#### INSTRUCTIONS FOR THE TASK:
Give back all of the data exactly as written.

[Records from a data collection]
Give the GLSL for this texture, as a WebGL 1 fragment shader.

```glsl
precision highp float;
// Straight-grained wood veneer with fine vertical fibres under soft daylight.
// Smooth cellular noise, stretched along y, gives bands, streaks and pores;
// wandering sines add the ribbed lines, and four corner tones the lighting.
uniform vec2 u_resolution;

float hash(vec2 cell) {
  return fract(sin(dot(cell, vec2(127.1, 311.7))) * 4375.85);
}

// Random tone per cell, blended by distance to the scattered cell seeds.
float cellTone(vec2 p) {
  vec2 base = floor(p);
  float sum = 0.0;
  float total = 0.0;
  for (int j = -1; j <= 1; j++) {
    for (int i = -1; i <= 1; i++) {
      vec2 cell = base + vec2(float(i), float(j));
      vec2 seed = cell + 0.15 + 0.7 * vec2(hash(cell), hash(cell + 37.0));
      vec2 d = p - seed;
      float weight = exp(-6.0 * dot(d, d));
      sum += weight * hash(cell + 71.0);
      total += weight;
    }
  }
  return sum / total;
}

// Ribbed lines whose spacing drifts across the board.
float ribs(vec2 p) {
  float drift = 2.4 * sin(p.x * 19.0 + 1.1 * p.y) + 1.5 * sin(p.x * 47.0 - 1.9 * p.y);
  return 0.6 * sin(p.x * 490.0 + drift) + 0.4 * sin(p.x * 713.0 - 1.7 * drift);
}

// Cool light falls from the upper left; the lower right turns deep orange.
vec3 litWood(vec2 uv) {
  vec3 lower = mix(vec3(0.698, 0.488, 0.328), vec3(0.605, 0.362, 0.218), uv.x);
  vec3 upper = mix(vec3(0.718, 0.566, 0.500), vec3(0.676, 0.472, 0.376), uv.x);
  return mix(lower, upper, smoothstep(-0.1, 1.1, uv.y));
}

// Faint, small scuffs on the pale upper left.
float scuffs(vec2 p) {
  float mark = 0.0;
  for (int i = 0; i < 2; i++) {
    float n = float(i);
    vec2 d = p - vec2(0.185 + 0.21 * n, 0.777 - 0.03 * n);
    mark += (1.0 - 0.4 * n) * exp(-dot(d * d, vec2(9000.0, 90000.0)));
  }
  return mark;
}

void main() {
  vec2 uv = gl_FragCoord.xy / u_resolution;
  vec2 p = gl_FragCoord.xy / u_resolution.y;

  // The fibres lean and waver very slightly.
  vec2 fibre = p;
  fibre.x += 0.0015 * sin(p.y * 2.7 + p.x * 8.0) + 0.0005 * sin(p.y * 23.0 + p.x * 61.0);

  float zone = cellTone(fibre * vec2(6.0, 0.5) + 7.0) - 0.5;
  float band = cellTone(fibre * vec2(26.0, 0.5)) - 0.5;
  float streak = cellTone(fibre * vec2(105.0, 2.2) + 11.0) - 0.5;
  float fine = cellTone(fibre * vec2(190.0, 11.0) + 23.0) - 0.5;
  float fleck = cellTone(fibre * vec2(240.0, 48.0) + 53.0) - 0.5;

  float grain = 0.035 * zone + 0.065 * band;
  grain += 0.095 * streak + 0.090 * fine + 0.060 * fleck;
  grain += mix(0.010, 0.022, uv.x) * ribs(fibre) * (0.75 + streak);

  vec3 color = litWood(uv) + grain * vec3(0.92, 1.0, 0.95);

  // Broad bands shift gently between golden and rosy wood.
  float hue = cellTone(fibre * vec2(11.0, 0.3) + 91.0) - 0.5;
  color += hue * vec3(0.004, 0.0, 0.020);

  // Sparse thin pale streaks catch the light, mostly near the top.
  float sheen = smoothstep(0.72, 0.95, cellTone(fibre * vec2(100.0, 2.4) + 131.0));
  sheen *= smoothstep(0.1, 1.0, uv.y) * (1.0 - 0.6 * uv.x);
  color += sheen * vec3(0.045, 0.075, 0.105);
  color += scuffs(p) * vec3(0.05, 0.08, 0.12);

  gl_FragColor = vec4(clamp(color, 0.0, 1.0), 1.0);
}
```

#### OUTPUT:
Give the GLSL for this texture, as a WebGL 1 fragment shader.

```glsl
precision highp float;
// Straight-grained wood veneer with fine vertical fibres under soft daylight.
// Smooth cellular noise, stretched along y, gives bands, streaks and pores;
// wandering sines add the ribbed lines, and four corner tones the lighting.
uniform vec2 u_resolution;

float hash(vec2 cell) {
  return fract(sin(dot(cell, vec2(127.1, 311.7))) * 4375.85);
}

// Random tone per cell, blended by distance to the scattered cell seeds.
float cellTone(vec2 p) {
  vec2 base = floor(p);
  float sum = 0.0;
  float total = 0.0;
  for (int j = -1; j <= 1; j++) {
    for (int i = -1; i <= 1; i++) {
      vec2 cell = base + vec2(float(i), float(j));
      vec2 seed = cell + 0.15 + 0.7 * vec2(hash(cell), hash(cell + 37.0));
      vec2 d = p - seed;
      float weight = exp(-6.0 * dot(d, d));
      sum += weight * hash(cell + 71.0);
      total += weight;
    }
  }
  return sum / total;
}

// Ribbed lines whose spacing drifts across the board.
float ribs(vec2 p) {
  float drift = 2.4 * sin(p.x * 19.0 + 1.1 * p.y) + 1.5 * sin(p.x * 47.0 - 1.9 * p.y);
  return 0.6 * sin(p.x * 490.0 + drift) + 0.4 * sin(p.x * 713.0 - 1.7 * drift);
}

// Cool light falls from the upper left; the lower right turns deep orange.
vec3 litWood(vec2 uv) {
  vec3 lower = mix(vec3(0.698, 0.488, 0.328), vec3(0.605, 0.362, 0.218), uv.x);
  vec3 upper = mix(vec3(0.718, 0.566, 0.500), vec3(0.676, 0.472, 0.376), uv.x);
  return mix(lower, upper, smoothstep(-0.1, 1.1, uv.y));
}

// Faint, small scuffs on the pale upper left.
float scuffs(vec2 p) {
  float mark = 0.0;
  for (int i = 0; i < 2; i++) {
    float n = float(i);
    vec2 d = p - vec2(0.185 + 0.21 * n, 0.777 - 0.03 * n);
    mark += (1.0 - 0.4 * n) * exp(-dot(d * d, vec2(9000.0, 90000.0)));
  }
  return mark;
}

void main() {
  vec2 uv = gl_FragCoord.xy / u_resolution;
  vec2 p = gl_FragCoord.xy / u_resolution.y;

  // The fibres lean and waver very slightly.
  vec2 fibre = p;
  fibre.x += 0.0015 * sin(p.y * 2.7 + p.x * 8.0) + 0.0005 * sin(p.y * 23.0 + p.x * 61.0);

  float zone = cellTone(fibre * vec2(6.0, 0.5) + 7.0) - 0.5;
  float band = cellTone(fibre * vec2(26.0, 0.5)) - 0.5;
  float streak = cellTone(fibre * vec2(105.0, 2.2) + 11.0) - 0.5;
  float fine = cellTone(fibre * vec2(190.0, 11.0) + 23.0) - 0.5;
  float fleck = cellTone(fibre * vec2(240.0, 48.0) + 53.0) - 0.5;

  float grain = 0.035 * zone + 0.065 * band;
  grain += 0.095 * streak + 0.090 * fine + 0.060 * fleck;
  grain += mix(0.010, 0.022, uv.x) * ribs(fibre) * (0.75 + streak);

  vec3 color = litWood(uv) + grain * vec3(0.92, 1.0, 0.95);

  // Broad bands shift gently between golden and rosy wood.
  float hue = cellTone(fibre * vec2(11.0, 0.3) + 91.0) - 0.5;
  color += hue * vec3(0.004, 0.0, 0.020);

  // Sparse thin pale streaks catch the light, mostly near the top.
  float sheen = smoothstep(0.72, 0.95, cellTone(fibre * vec2(100.0, 2.4) + 131.0));
  sheen *= smoothstep(0.1, 1.0, uv.y) * (1.0 - 0.6 * uv.x);
  color += sheen * vec3(0.045, 0.075, 0.105);
  color += scuffs(p) * vec3(0.05, 0.08, 0.12);

  gl_FragColor = vec4(clamp(color, 0.0, 1.0), 1.0);
}
```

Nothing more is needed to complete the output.